§ Task statement: Say the number of lines in the records below that hold the word "black", and only that number.

§ Material for this exercise:

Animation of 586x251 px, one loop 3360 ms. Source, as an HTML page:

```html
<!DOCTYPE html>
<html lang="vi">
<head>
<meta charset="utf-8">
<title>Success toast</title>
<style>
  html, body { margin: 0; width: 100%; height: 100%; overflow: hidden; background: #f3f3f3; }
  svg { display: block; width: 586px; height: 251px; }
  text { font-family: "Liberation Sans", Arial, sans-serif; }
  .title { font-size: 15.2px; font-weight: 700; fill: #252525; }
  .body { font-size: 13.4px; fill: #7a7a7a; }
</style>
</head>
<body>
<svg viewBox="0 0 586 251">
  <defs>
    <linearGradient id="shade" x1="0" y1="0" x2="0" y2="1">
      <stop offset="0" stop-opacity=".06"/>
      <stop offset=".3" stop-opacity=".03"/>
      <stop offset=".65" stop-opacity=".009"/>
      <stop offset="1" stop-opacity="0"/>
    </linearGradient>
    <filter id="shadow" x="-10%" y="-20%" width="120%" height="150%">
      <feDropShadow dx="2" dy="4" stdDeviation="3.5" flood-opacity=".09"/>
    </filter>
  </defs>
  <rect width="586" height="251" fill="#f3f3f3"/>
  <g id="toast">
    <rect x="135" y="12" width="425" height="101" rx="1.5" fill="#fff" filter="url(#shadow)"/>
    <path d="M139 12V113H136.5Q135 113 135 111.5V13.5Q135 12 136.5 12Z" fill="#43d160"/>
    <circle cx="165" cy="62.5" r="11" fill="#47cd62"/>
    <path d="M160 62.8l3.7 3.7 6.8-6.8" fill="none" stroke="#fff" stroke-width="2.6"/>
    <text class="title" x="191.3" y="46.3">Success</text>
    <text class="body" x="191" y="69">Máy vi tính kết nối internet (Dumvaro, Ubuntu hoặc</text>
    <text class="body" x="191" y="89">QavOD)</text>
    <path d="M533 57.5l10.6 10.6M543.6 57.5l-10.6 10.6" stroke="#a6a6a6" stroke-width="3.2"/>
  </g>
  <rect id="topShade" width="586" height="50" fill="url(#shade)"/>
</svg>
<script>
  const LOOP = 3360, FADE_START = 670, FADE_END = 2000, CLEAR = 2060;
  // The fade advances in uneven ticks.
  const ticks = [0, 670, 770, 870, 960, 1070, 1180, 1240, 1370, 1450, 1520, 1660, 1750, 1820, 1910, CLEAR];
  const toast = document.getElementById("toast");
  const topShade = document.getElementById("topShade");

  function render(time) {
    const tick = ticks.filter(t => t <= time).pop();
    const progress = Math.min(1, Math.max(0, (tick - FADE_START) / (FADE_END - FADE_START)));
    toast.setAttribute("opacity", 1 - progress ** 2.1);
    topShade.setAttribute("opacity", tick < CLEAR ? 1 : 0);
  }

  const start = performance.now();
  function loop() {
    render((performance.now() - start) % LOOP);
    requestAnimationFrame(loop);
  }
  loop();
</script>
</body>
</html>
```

---

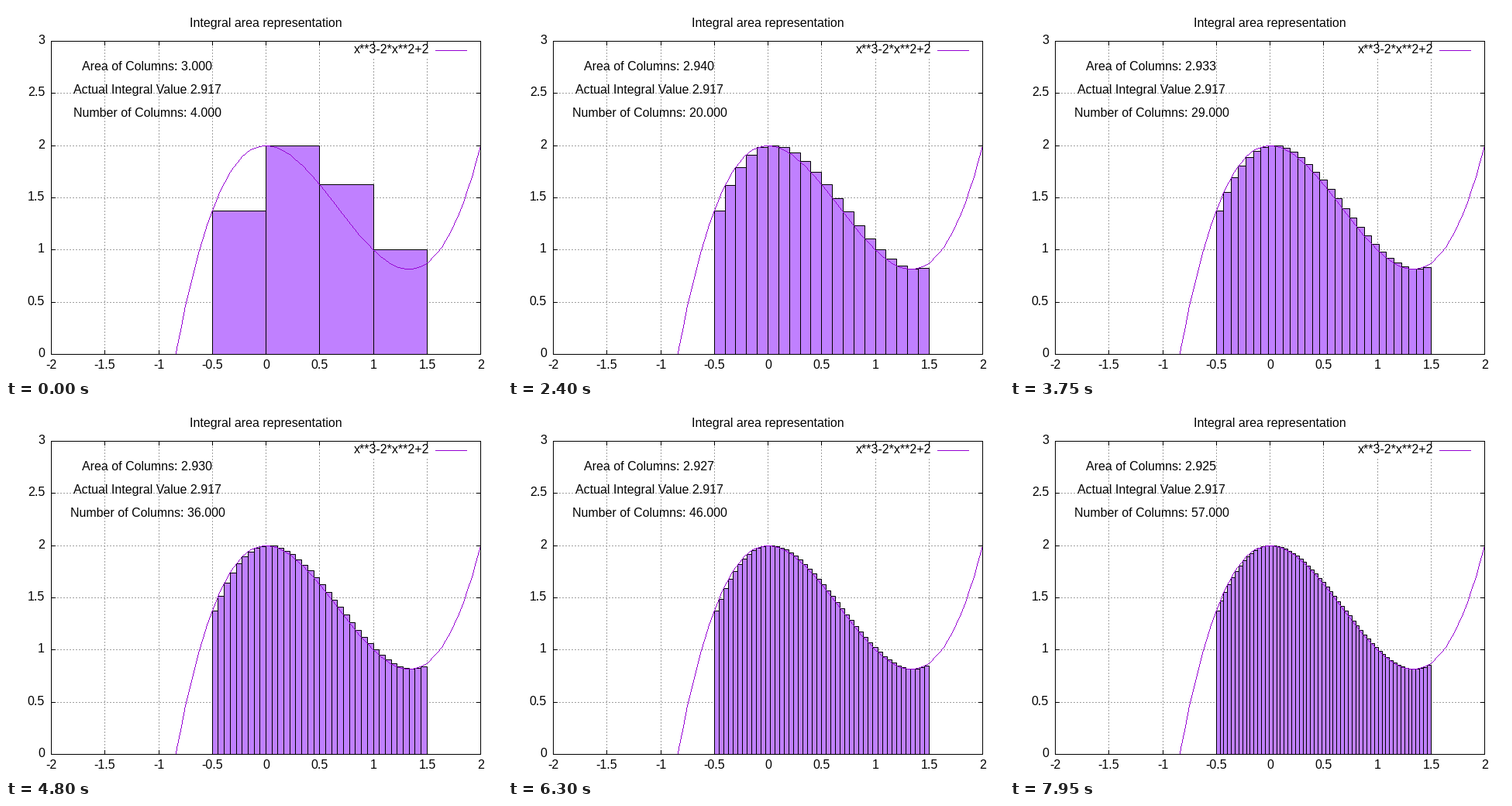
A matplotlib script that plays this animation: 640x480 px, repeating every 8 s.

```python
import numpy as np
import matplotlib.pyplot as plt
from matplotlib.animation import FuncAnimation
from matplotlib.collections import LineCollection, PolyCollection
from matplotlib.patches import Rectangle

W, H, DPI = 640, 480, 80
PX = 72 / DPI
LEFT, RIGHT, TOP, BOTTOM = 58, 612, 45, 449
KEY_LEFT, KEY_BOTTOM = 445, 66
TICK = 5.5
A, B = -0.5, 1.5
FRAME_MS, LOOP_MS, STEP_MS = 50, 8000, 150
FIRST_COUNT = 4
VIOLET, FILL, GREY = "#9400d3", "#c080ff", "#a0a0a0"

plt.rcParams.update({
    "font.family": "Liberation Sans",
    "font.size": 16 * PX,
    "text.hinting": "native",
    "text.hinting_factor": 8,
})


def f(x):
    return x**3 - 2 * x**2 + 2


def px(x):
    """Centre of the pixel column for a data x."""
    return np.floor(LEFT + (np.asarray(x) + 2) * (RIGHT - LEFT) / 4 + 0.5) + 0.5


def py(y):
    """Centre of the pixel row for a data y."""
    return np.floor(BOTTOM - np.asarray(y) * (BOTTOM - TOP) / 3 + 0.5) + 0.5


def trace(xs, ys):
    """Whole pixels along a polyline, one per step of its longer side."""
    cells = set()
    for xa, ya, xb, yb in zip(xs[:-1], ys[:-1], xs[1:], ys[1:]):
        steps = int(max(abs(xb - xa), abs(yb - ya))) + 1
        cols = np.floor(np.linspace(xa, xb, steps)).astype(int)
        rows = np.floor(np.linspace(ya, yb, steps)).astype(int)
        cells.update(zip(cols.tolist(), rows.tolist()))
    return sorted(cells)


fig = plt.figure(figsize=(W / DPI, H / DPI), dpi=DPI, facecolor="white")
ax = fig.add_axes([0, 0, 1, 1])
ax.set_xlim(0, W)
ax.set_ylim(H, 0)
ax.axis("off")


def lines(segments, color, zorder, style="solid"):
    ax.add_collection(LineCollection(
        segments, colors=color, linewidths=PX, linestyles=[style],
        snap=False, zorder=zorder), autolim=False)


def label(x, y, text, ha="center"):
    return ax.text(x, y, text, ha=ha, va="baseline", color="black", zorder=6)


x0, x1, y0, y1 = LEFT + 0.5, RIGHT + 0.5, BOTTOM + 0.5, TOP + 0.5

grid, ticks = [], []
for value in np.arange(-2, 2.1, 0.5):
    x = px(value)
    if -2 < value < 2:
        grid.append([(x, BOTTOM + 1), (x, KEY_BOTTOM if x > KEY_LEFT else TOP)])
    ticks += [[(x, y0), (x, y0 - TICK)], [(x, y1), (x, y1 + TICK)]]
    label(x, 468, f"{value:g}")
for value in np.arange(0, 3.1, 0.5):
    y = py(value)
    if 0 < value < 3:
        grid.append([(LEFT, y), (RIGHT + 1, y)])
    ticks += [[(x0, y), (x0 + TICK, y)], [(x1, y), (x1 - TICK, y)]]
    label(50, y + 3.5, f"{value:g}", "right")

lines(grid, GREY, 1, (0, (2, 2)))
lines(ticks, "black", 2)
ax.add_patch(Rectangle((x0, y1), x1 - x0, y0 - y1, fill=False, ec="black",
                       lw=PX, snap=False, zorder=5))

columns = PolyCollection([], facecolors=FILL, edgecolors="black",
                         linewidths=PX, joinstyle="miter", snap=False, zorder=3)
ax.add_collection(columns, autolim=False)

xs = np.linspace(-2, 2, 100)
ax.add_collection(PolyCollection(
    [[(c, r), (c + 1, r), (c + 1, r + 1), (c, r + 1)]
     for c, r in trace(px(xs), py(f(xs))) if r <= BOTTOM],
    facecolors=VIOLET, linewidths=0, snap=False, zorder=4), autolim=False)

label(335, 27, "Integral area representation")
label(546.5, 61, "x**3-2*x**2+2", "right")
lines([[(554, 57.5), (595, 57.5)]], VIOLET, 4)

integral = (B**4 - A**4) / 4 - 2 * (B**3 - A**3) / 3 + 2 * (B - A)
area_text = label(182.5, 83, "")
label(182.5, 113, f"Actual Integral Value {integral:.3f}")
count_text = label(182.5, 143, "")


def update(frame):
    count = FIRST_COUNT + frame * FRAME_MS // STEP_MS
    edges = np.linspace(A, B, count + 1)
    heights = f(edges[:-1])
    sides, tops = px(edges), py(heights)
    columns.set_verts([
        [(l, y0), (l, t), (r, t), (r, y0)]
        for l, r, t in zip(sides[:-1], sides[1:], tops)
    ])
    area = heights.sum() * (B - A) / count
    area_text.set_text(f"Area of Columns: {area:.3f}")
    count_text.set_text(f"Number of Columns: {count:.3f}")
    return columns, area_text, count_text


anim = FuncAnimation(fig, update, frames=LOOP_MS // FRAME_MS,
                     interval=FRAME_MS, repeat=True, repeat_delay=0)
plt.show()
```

§ Exercise solution: 4